3 Things You Need To Know About Invoking Your Right To Silence
Are you being investigated for criminal charges? If so, you're likely facing significant questioning from investigators, even if you haven't yet been arrested or named as a suspect. For many individuals who are potentially facing charges, this investigatory period can be confusing.
On one hand, the police may be asking you a lot of questions and you may feel pressure to answer them. On the other hand, you also may not want to incriminate yourself or you may feel that your stress and nerves could cause you to give inaccurate answers. In Canada, you have the right to refuse to answer questions. Here's what you need to know about invoking that right:
You only have the right to silence when you are knowingly speaking with an authority. This is an important distinction. You must know you are speaking with a legal authority to invoke your right to silence. In many cases, it's fairly obvious that you are speaking with an officer or investigator. However, if you were the target of an undercover operation, you may not have realized you were speaking with an authority. In those instances, your words can be held against you. So, if you admitted a crime to an undercover officer, you can't use your right to silence to take that admission back.
The police must notify you of your right to counsel. In order to gain useful information from you, authorities must tell you that you have a right to have counsel present. If an officer says this to you, this is a sign that you are officially a suspect or person of interest in a case. It's also a sign that anything you say after that point can be used against you in court. If you're not advised of your right to counsel, your words can't be admitted as evidence at trial. If you wish to stay silent, tell the officers that you are invoking your right to silence right after they advise you of your right to counsel.
You lose the right to silence when you take the stand. If you go to trial, you can maintain your right to silence by refusing to take the witness stand. However, once you do take the stand, you waive the right to silence. As soon as you are on the stand, counselors from both sides may ask you about anything and your are compelled to answer honestly. You can't change your mind and reclaim your right to silence once you're up there. That's why it's often a tough decision as to whether a defendant should or should not testify on their own behalf.
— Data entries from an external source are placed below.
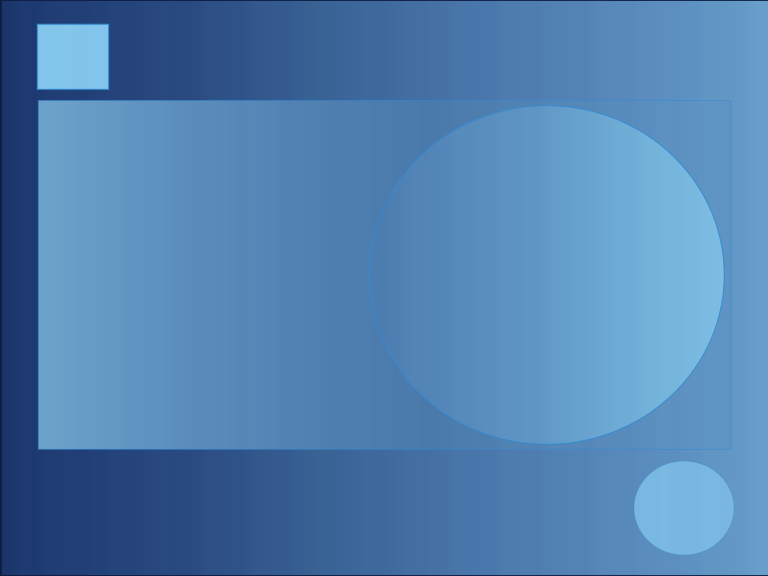
Write a Shadertoy shader that draws this background.

```glsl
// A calm blue slide background: a panel, a square and two ovals over a
// left-to-right gradient. Each shape is a distance function with its own
// horizontal colour ramp and a thin outline; layered sines add faint bands.

#define LAYOUT_ASPECT (4.0 / 3.0)
#define STROKE_HALF_WIDTH 0.0010
#define BAND_STRENGTH 0.003
#define FRAME_WIDTH 0.0022
#define STROKE_COLOR vec3(0.20, 0.54, 0.82)
#define FRAME_COLOR vec3(0.05, 0.11, 0.25)
#define SQUARE_COLOR vec3(0.51, 0.77, 0.92)
#define SMALL_OVAL_COLOR vec3(0.475, 0.72, 0.88)

// Signed distance to a box given by its lower-left and upper-right corners.
float boxDistance(vec2 p, vec2 low, vec2 high) {
    vec2 d = abs(p - 0.5 * (low + high)) - 0.5 * (high - low);
    return length(max(d, 0.0)) + min(max(d.x, d.y), 0.0);
}

// First-order signed distance to an axis-aligned oval.
float ovalDistance(vec2 p, vec2 center, vec2 radii) {
    vec2 q = (p - center) / radii;
    float k = length(q);
    return k * (k - 1.0) / max(length(q / radii), 1e-4);
}

// Piecewise-linear step from one colour to the next.
vec3 ramp(vec3 from, vec3 to, float start, float end, float x) {
    return mix(from, to, clamp((x - start) / (end - start), 0.0, 1.0));
}

vec3 backdropColor(float x) {
    vec3 c = ramp(vec3(0.10, 0.20, 0.40), vec3(0.115, 0.225, 0.445), 0.0, 0.03, x);
    c = ramp(c, vec3(0.165, 0.295, 0.51), 0.03, 0.25, x);
    c = ramp(c, vec3(0.22, 0.38, 0.58), 0.25, 0.41, x);
    c = ramp(c, vec3(0.29, 0.465, 0.67), 0.41, 0.62, x);
    c = ramp(c, vec3(0.37, 0.575, 0.76), 0.62, 0.91, x);
    return ramp(c, vec3(0.41, 0.62, 0.79), 0.91, 1.0, x);
}

vec3 panelColor(float x) {
    vec3 c = ramp(vec3(0.42, 0.635, 0.79), vec3(0.35, 0.55, 0.735), 0.06, 0.25, x);
    c = ramp(c, vec3(0.31, 0.50, 0.695), 0.25, 0.42, x);
    c = ramp(c, vec3(0.29, 0.475, 0.67), 0.42, 0.56, x);
    return ramp(c, vec3(0.37, 0.58, 0.77), 0.56, 0.92, x);
}

vec3 largeOvalColor(float x) {
    vec3 c = ramp(vec3(0.30, 0.49, 0.69), vec3(0.375, 0.59, 0.775), 0.49, 0.70, x);
    c = ramp(c, vec3(0.45, 0.70, 0.855), 0.70, 0.85, x);
    return ramp(c, vec3(0.49, 0.74, 0.89), 0.85, 0.94, x);
}

// Lays a filled shape and its outline over the colour below.
vec3 paint(vec3 below, vec3 fill, float dist, float strokeAlpha, float pixel) {
    float inside = 1.0 - smoothstep(-0.5 * pixel, 0.5 * pixel, dist);
    float edge = abs(dist) - STROKE_HALF_WIDTH;
    float stroke = 1.0 - smoothstep(-0.5 * pixel, 0.5 * pixel, edge);
    return mix(mix(below, fill, inside), STROKE_COLOR, stroke * strokeAlpha);
}

void mainImage(out vec4 fragColor, in vec2 fragCoord) {
    vec2 uv = fragCoord / iResolution.xy;
    vec2 stretch = vec2(LAYOUT_ASPECT, 1.0);
    vec2 p = uv * stretch;
    float pixel = 1.0 / iResolution.y;

    // Shapes, placed in fractions of the canvas.
    float panel = boxDistance(p, vec2(0.050, 0.220) * stretch, vec2(0.952, 0.8255) * stretch);
    float square = boxDistance(p, vec2(0.0485, 0.845) * stretch, vec2(0.1415, 0.958) * stretch);
    float largeOval = ovalDistance(p, vec2(0.712, 0.5226) * stretch, vec2(0.231, 0.294) * stretch);
    float smallOval = ovalDistance(p, vec2(0.8906, 0.118) * stretch, vec2(0.0651, 0.0816) * stretch);

    // Layers from back to front.
    vec3 color = backdropColor(uv.x);
    color = paint(color, panelColor(uv.x), panel, 0.5, pixel);
    color = paint(color, largeOvalColor(uv.x), largeOval, 0.8, pixel);
    color = paint(color, SQUARE_COLOR, square, 0.9, pixel);
    color = paint(color, SMALL_OVAL_COLOR, smallOval, 0.3, pixel);

    // Faint vertical bands.
    float bands = sin(uv.x * 97.0) + 0.6 * sin(uv.x * 211.0 + 1.3);
    color += BAND_STRENGTH * bands * vec3(0.6, 1.0, 0.7);

    // Thin dark frame on the left, top and bottom.
    float border = min(p.x - 0.001, min(p.y, 1.0 - p.y) + 0.0005);
    float frame = 1.0 - smoothstep(-0.5 * pixel, 0.5 * pixel, border - FRAME_WIDTH);
    color = mix(color, FRAME_COLOR, 0.9 * frame);

    fragColor = vec4(clamp(color, 0.0, 1.0), 1.0);
}
```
If you have any questions or concerns about police questioning, you may want to contact a lawyer (such as George Murray Shipley Bell or another practice). The lawyer can sit with you during questioning and help you decide whether or not you should answer questions.